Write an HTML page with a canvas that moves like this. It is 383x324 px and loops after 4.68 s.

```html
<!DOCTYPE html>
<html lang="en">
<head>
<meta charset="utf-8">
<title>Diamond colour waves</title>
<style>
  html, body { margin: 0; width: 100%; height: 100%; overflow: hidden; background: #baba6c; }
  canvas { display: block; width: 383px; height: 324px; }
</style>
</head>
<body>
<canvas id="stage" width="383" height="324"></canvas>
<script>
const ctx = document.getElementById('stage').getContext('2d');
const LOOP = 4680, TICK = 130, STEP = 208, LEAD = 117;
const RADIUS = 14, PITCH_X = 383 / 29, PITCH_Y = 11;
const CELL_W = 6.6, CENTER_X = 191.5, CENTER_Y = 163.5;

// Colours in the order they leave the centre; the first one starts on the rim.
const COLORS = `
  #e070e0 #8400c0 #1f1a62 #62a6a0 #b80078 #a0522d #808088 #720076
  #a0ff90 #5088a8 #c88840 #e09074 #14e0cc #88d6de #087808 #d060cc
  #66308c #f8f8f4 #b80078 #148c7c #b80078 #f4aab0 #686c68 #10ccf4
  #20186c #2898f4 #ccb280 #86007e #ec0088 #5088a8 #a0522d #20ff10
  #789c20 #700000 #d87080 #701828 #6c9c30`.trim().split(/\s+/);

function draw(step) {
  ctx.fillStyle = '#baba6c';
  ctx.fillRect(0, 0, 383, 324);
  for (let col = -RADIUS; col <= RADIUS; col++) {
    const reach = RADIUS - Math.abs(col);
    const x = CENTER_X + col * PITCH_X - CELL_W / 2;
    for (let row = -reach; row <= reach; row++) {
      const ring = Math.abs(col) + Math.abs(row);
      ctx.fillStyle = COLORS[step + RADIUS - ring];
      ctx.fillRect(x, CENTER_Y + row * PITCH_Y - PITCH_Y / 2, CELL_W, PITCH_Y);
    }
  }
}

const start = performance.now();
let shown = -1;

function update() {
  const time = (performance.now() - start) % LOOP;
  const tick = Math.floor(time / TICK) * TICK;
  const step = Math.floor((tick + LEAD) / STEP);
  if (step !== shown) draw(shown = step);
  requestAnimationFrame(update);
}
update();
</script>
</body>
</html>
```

******************************

▸ **Exercise objective**:
In the records above, find each line that mentions the string "const", then copy it.

▸ **Answer for this exercise**:
const ctx = document.getElementById('stage').getContext('2d');
const LOOP = 4680, TICK = 130, STEP = 208, LEAD = 117;
const RADIUS = 14, PITCH_X = 383 / 29, PITCH_Y = 11;
const CELL_W = 6.6, CENTER_X = 191.5, CENTER_Y = 163.5;
const COLORS = `
    const reach = RADIUS - Math.abs(col);
    const x = CENTER_X + col * PITCH_X - CELL_W / 2;
      const ring = Math.abs(col) + Math.abs(row);
const start = performance.now();
  const time = (performance.now() - start) % LOOP;
  const tick = Math.floor(time / TICK) * TICK;
  const step = Math.floor((tick + LEAD) / STEP);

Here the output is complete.